online reading when you join Gateway to the Classics
CROSSING THE RUBICON
 ROME was the most powerful city in the world. The
Romans had conquered all the countries on the north
side of the Mediterranean Sea and most of those on the
south side. They also occupied the islands of the sea
and all that part of Asia that now belongs to Turkey.
Julius Cæsar, a man of wonderful courage and energy,
was sent with a large army into Gaul to conquer that
country also for Rome. Gaul was the region which we now
call France. It was inhabited by a great many warlike
tribes who fought against Cæsar with all their might
but were finally forced to submit.
For nine years Cæsar and his army served Rome loyally
and well. They took possession of all Gaul and made it
a Roman province. They crossed the Rhine and subdued a
part of Germany. They even went into Britain, which was
then a wild and savage country, and were the first to
make that island known to the civilized world.
But Cæsar had many enemies at home. They were jealous of
him because he had done such great
 deeds, and because the common people in Rome and other
parts of Italy praised him as a hero.
One of these persons, whose name was Pompey, had long
been the most powerful man in Rome. Like Cæsar, he was
the commander of a great army; but his army had done
very little to win the applause of the people. Pompey
saw that, unless something occurred to prevent it,
Cæsar would in time be his master. He therefore began
to lay plans to destroy him.
In another year the time of Cæsar's service in Gaul
would end.

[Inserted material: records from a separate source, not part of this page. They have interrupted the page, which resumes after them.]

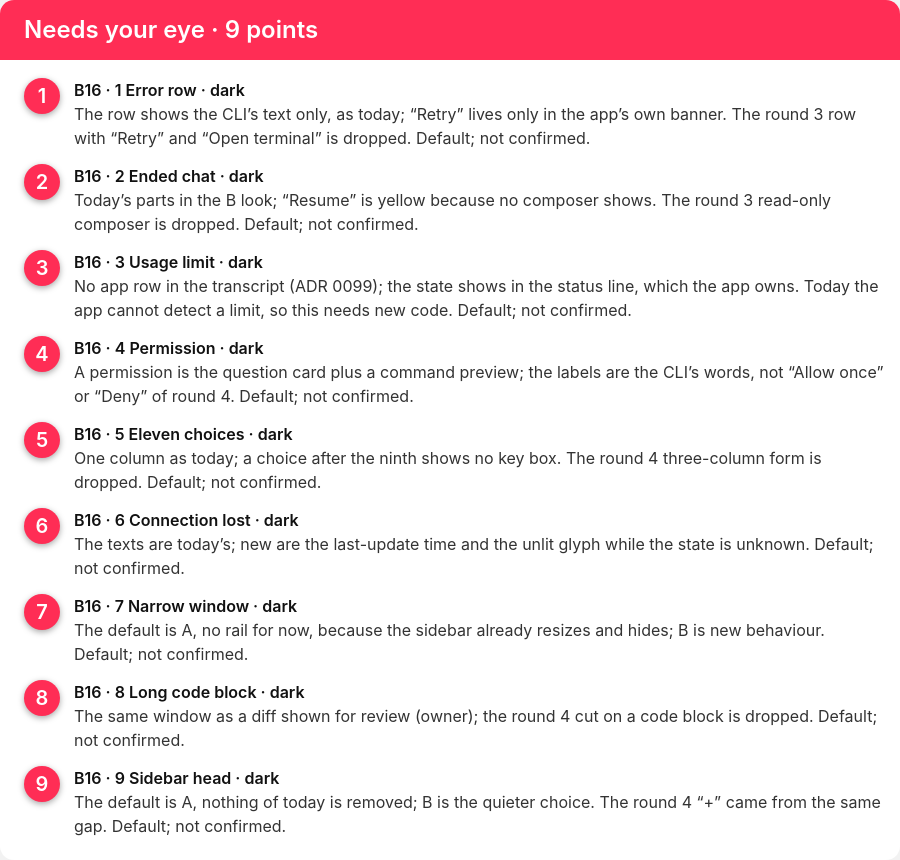
<!DOCTYPE html>
<html lang="en">
<head>
<meta charset="utf-8">
<title>Needs your eye</title>
<style>
:root {
  --accent: #ff2d55;
  --on-accent: #fff;
  --page: #f2f2f2;
  --card: #fff;
  --heading: #111;
  --body: #333;
  --shadow: rgba(0, 0, 0, .35);
}
* { box-sizing: border-box; margin: 0; padding: 0; }
html, body { width: 900px; height: 860px; overflow: hidden; background: var(--page); }
body { font: 400 16px/24px Inter, sans-serif; color: var(--body); }
.review-card {
  width: 900px;
  height: 860px;
  border-radius: 14px;
  overflow: hidden;
  background: var(--card);
}
.review-header {
  display: flex;
  align-items: center;
  height: 60px;
  padding: 0 24px;
  background: var(--accent);
  color: var(--on-accent);
}
.review-header h1 { font-size: 24px; line-height: 30px; font-weight: 600; }
.points {
  display: flex;
  flex-direction: column;
  gap: 14px;
  padding: 18px 24px 22px;
  list-style: none;
}
.point { display: flex; gap: 14px; height: 72px; }
.badge {
  flex: none;
  display: flex;
  align-items: center;
  justify-content: center;
  width: 36px;
  height: 36px;
  border-radius: 50%;
  background: var(--accent);
  color: var(--on-accent);
  font-size: 20px;
  font-weight: 600;
  box-shadow: 0 2px 6px var(--shadow);
}
.point-text { white-space: nowrap; }
.point-text h2 { font-size: 16px; line-height: 24px; font-weight: 600; color: var(--heading); }
</style>
</head>
<body>
<main class="review-card">
  <header class="review-header"><h1>Needs your eye · 9 points</h1></header>
  <ol class="points">
    <li class="point">
      <span class="badge">1</span>
      <div class="point-text">
        <h2>B16 · 1 Error row · dark</h2>
        <p>The row shows the CLI’s text only, as today; “Retry” lives only in the app’s own banner. The round 3 row<br>with “Retry” and “Open terminal” is dropped. Default; not confirmed.</p>
      </div>
    </li>
    <li class="point">
      <span class="badge">2</span>
      <div class="point-text">
        <h2>B16 · 2 Ended chat · dark</h2>
        <p>Today’s parts in the B look; “Resume” is yellow because no composer shows. The round 3 read-only<br>composer is dropped. Default; not confirmed.</p>
      </div>
    </li>
    <li class="point">
      <span class="badge">3</span>
      <div class="point-text">
        <h2>B16 · 3 Usage limit · dark</h2>
        <p>No app row in the transcript (ADR 0099); the state shows in the status line, which the app owns. Today the<br>app cannot detect a limit, so this needs new code. Default; not confirmed.</p>
      </div>
    </li>
    <li class="point">
      <span class="badge">4</span>
      <div class="point-text">
        <h2>B16 · 4 Permission · dark</h2>
        <p>A permission is the question card plus a command preview; the labels are the CLI’s words, not “Allow once”<br>or “Deny” of round 4. Default; not confirmed.</p>
      </div>
    </li>
    <li class="point">
      <span class="badge">5</span>
      <div class="point-text">
        <h2>B16 · 5 Eleven choices · dark</h2>
        <p>One column as today; a choice after the ninth shows no key box. The round 4 three-column form is<br>dropped. Default; not confirmed.</p>
      </div>
    </li>
    <li class="point">
      <span class="badge">6</span>
      <div class="point-text">
        <h2>B16 · 6 Connection lost · dark</h2>
        <p>The texts are today’s; new are the last-update time and the unlit glyph while the state is unknown. Default;<br>not confirmed.</p>
      </div>
    </li>
    <li class="point">
      <span class="badge">7</span>
      <div class="point-text">
        <h2>B16 · 7 Narrow window · dark</h2>
        <p>The default is A, no rail for now, because the sidebar already resizes and hides; B is new behaviour.<br>Default; not confirmed.</p>
      </div>
    </li>
    <li class="point">
      <span class="badge">8</span>
      <div class="point-text">
        <h2>B16 · 8 Long code block · dark</h2>
        <p>The same window as a diff shown for review (owner); the round 4 cut on a code block is dropped. Default;<br>not confirmed.</p>
      </div>
    </li>
    <li class="point">
      <span class="badge">9</span>
      <div class="point-text">
        <h2>B16 · 9 Sidebar head · dark</h2>
        <p>The default is A, nothing of today is removed; B is the quieter choice. The round 4 “+” came from the same<br>gap. Default; not confirmed.</p>
      </div>
    </li>
  </ol>
</main>
</body>
</html>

It was understood that he would then return
home and be elected consul, or ruler, of the mighty
republic of which Rome was the center. He would then be

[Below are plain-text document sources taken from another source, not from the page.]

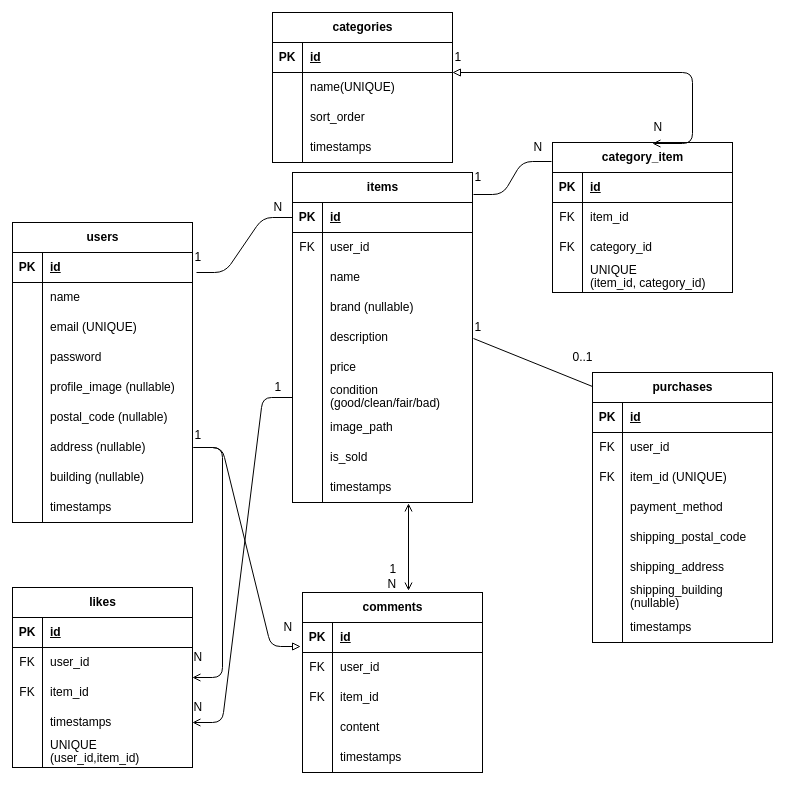
<!DOCTYPE html>
<html lang="en">
<head>
<meta charset="utf-8">
<title>Entity relationship diagram</title>
<style>
:root { --ink: #000; --paper: #fff; --row: 30px; }
* { box-sizing: border-box; margin: 0; padding: 0; }
html, body { width: 785px; height: 785px; overflow: hidden; background: var(--paper); }
body { font: 12px/14px "Liberation Sans", Arial, sans-serif; color: var(--ink); }
.diagram { position: relative; width: 785px; height: 785px; overflow: hidden; }
.entity { position: absolute; width: 181px; border: 1px solid var(--ink); background: var(--paper); }
.entity h2 { display: flex; align-items: center; justify-content: center; height: var(--row); padding-bottom: 1px; border-bottom: 1px solid var(--ink); font-size: 12px; line-height: 14px; }
.row { display: flex; height: var(--row); }
.row:last-child { height: 29px; }
dt { display: flex; flex: 0 0 30px; align-items: center; justify-content: center; padding: 0 1px 2px 0; border-right: 1px solid var(--ink); }
dd { display: flex; flex: 1; align-items: center; padding: 0 0 2px 7px; white-space: nowrap; }
.primary { border-bottom: 1px solid var(--ink); font-weight: bold; }
.primary dt, .primary dd, .row:last-child dd { padding-bottom: 1px; }
.primary dd { text-decoration: underline; }
.wrapped dd { display: block; padding-top: 1px; padding-bottom: 0; line-height: 13px; }
.categories { left: 272px; top: 12px; }
.category-item { left: 552px; top: 142px; }
.items { left: 292px; top: 172px; }
.users { left: 12px; top: 222px; }
.purchases { left: 592px; top: 372px; }
.likes { left: 12px; top: 587px; }
.comments { left: 302px; top: 592px; }
.relations { position: absolute; left: 0; top: 0; fill: none; stroke: var(--ink); stroke-width: 1; }
.hollow { fill: var(--paper); }
.count { position: absolute; margin-left: .5px; white-space: nowrap; }
</style>
</head>
<body>
<main class="diagram">
  <section class="entity categories">
    <h2>categories</h2>
    <dl>
      <div class="row primary"><dt>PK</dt><dd>id</dd></div>
      <div class="row"><dt></dt><dd>name(UNIQUE)</dd></div>
      <div class="row"><dt></dt><dd>sort_order</dd></div>
      <div class="row"><dt></dt><dd>timestamps</dd></div>
    </dl>
  </section>

  <section class="entity category-item">
    <h2>category_item</h2>
    <dl>
      <div class="row primary"><dt>PK</dt><dd>id</dd></div>
      <div class="row"><dt>FK</dt><dd>item_id</dd></div>
      <div class="row"><dt>FK</dt><dd>category_id</dd></div>
      <div class="row wrapped"><dt></dt><dd>UNIQUE<br>(item_id, category_id)</dd></div>
    </dl>
  </section>

  <section class="entity items">
    <h2>items</h2>
    <dl>
      <div class="row primary"><dt>PK</dt><dd>id</dd></div>
      <div class="row"><dt>FK</dt><dd>user_id</dd></div>
      <div class="row"><dt></dt><dd>name</dd></div>
      <div class="row"><dt></dt><dd>brand (nullable)</dd></div>
      <div class="row"><dt></dt><dd>description</dd></div>
      <div class="row"><dt></dt><dd>price</dd></div>
      <div class="row wrapped"><dt></dt><dd>condition<br>(good/clean/fair/bad)</dd></div>
      <div class="row"><dt></dt><dd>image_path</dd></div>
      <div class="row"><dt></dt><dd>is_sold</dd></div>
      <div class="row"><dt></dt><dd>timestamps</dd></div>
    </dl>
  </section>

  <section class="entity users">
    <h2>users</h2>
    <dl>
      <div class="row primary"><dt>PK</dt><dd>id</dd></div>
      <div class="row"><dt></dt><dd>name</dd></div>
      <div class="row"><dt></dt><dd>email (UNIQUE)</dd></div>
      <div class="row"><dt></dt><dd>password</dd></div>
      <div class="row"><dt></dt><dd>profile_image (nullable)</dd></div>
      <div class="row"><dt></dt><dd>postal_code (nullable)</dd></div>
      <div class="row"><dt></dt><dd>address (nullable)</dd></div>
      <div class="row"><dt></dt><dd>building (nullable)</dd></div>
      <div class="row"><dt></dt><dd>timestamps</dd></div>
    </dl>
  </section>

  <section class="entity purchases">
    <h2>purchases</h2>
    <dl>
      <div class="row primary"><dt>PK</dt><dd>id</dd></div>
      <div class="row"><dt>FK</dt><dd>user_id</dd></div>
      <div class="row"><dt>FK</dt><dd>item_id (UNIQUE)</dd></div>
      <div class="row"><dt></dt><dd>payment_method</dd></div>
      <div class="row"><dt></dt><dd>shipping_postal_code</dd></div>
      <div class="row"><dt></dt><dd>shipping_address</dd></div>
      <div class="row wrapped"><dt></dt><dd>shipping_building<br>(nullable)</dd></div>
      <div class="row"><dt></dt><dd>timestamps</dd></div>
    </dl>
  </section>

  <section class="entity likes">
    <h2>likes</h2>
    <dl>
      <div class="row primary"><dt>PK</dt><dd>id</dd></div>
      <div class="row"><dt>FK</dt><dd>user_id</dd></div>
      <div class="row"><dt>FK</dt><dd>item_id</dd></div>
      <div class="row"><dt></dt><dd>timestamps</dd></div>
      <div class="row wrapped"><dt></dt><dd>UNIQUE<br>(user_id,item_id)</dd></div>
    </dl>
  </section>

  <section class="entity comments">
    <h2>comments</h2>
    <dl>
      <div class="row primary"><dt>PK</dt><dd>id</dd></div>
      <div class="row"><dt>FK</dt><dd>user_id</dd></div>
      <div class="row"><dt>FK</dt><dd>item_id</dd></div>
      <div class="row"><dt></dt><dd>content</dd></div>
      <div class="row"><dt></dt><dd>timestamps</dd></div>
    </dl>
  </section>

  <svg class="relations" width="785" height="785" viewBox="0 0 785 785" aria-hidden="true">
    <defs>
      <path id="open-arrow" d="M7 -3.5 L0 0 L7 3.5"/>
      <path id="hollow-arrow" class="hollow" d="M0 0 L7 -3.5 V3.5 Z"/>
    </defs>
    <g transform="translate(.5 .5)">
      <path id="categories-to-category-item" d="M460 72 H682 Q692 72 692 82 V133 Q692 143 682 143 H654"/>
      <use href="#hollow-arrow" x="453" y="72"/>
      <use href="#open-arrow" x="653" y="143"/>
      <path id="items-to-category-item" d="M473 194 H492 Q502 194 507 186 L517 169 Q522 161 532 161 H551"/>
      <path id="users-to-items" d="M196 272 H214 Q224 272 230 264 L256 226 Q262 217 272 217 H292"/>
      <path id="items-to-purchases" d="M473 338 L592 386"/>
      <path id="items-to-likes" d="M292 397 H271 Q262 397 261 407 L223 712 Q222 722 212 722 H194"/>
      <use href="#open-arrow" x="193" y="722"/>
      <path id="users-to-likes" d="M193 447 H212 Q222 447 222 457 V667 Q222 677 212 677 H194"/>
      <use href="#open-arrow" x="193" y="677"/>
      <path id="users-to-comments" d="M193 447 H212 Q222 447 224 457 L268 636 Q270 646 280 646 H292"/>
      <use href="#hollow-arrow" transform="translate(299 646) rotate(180)"/>
      <path id="items-to-comments" d="M408 505 V588"/>
      <use href="#open-arrow" transform="translate(408 504) rotate(90)"/>
      <use href="#open-arrow" transform="translate(408 589) rotate(-90)"/>
    </g>
  </svg>

  <span class="count" style="left:454px;top:50px">1</span>
  <span class="count" style="left:653px;top:120px">N</span>
  <span class="count" style="left:533px;top:140px">N</span>
  <span class="count" style="left:474px;top:170px">1</span>
  <span class="count" style="left:273px;top:200px">N</span>
  <span class="count" style="left:194px;top:250px">1</span>
  <span class="count" style="left:474px;top:320px">1</span>
  <span class="count" style="left:572px;top:350px">0..1</span>
  <span class="count" style="left:274px;top:380px">1</span>
  <span class="count" style="left:194px;top:428px">1</span>
  <span class="count" style="left:389px;top:562px">1</span>
  <span class="count" style="left:387px;top:577px">N</span>
  <span class="count" style="left:283px;top:620px">N</span>
  <span class="count" style="left:193px;top:650px">N</span>
  <span class="count" style="left:193px;top:700px">N</span>
</main>
</body>
</html>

the most powerful man in the world.
Pompey and other enemies of Cæsar were determined to
prevent this. They induced the Roman Senate to send a
command to Cæsar to leave his army in Gaul and come at
once to Rome. "If you do not obey this command," said
the Senate, "you shall be considered an enemy to the
Cæsar knew what that meant. If he went to Rome alone,
his enemies would make false accusations against him;
they would try him for treason; they would not permit
him to be elected consul.
 He therefore called the soldiers of his favorite legion
together and told them of the plot that had been made
for his ruin. The war-loving veterans who had followed
him through so many perils, and had helped him to win
so many victories, declared they would not leave him;
they would go with him to Rome and see that he received
the rewards that were his due; they would serve without
pay; they would even share with him the expenses of the
long march. In all the legion there was only one man
who proved false to Cæsar.
The march to Italy was begun. The soldiers were even
more enthusiastic than Cæsar himself. They climbed
mountains, waded rivers, endured fatigue, faced all
kinds of danger for the sake of their great leader.
At last they came to a little river called the
Rubicon. It was the boundary line of Cæsar's province
of Gaul; on the other side of it was Italy. Cæsar
paused a moment on the bank. He knew that to cross it
would be to declare war against Pompey and the Roman
Senate; it would involve all Rome in a fearful strife,
the end of which no man could foresee.
But he did not hesitate long. He gave the word and
rode boldly across the shallow stream.
"We have crossed the Rubicon," he cried as he
 reached the farther shore. "There is now no turning
Soon the news was carried to Rome: "Cæsar has crossed
the Rubicon;" and there was great dismay among those
who had plotted to destroy him. Pompey's soldiers
deserted him and hastened to join themselves to Cæsar's
army. The Roman senators and their friends made ready
to flee from the city.
"Cæsar has crossed the Rubicon!" was shouted along the
roads and byways leading to Rome; and the country
people turned out to meet and hail with joy the
The word was carried a second time to the city: "Cæsar
has crossed the Rubicon;" and the wild flight began.
Senators and public officers left everything behind and
hurried away to seek safety with Pompey. On foot, on
horseback, in litters, in carriages, they fled for
their lives—all because Cæsar had crossed the
Rubicon. Pompey was unable to protect them. He hurried
to the sea coast, and, with all who were able to
accompany him, sailed away to Greece.
Cæsar was the master of Rome.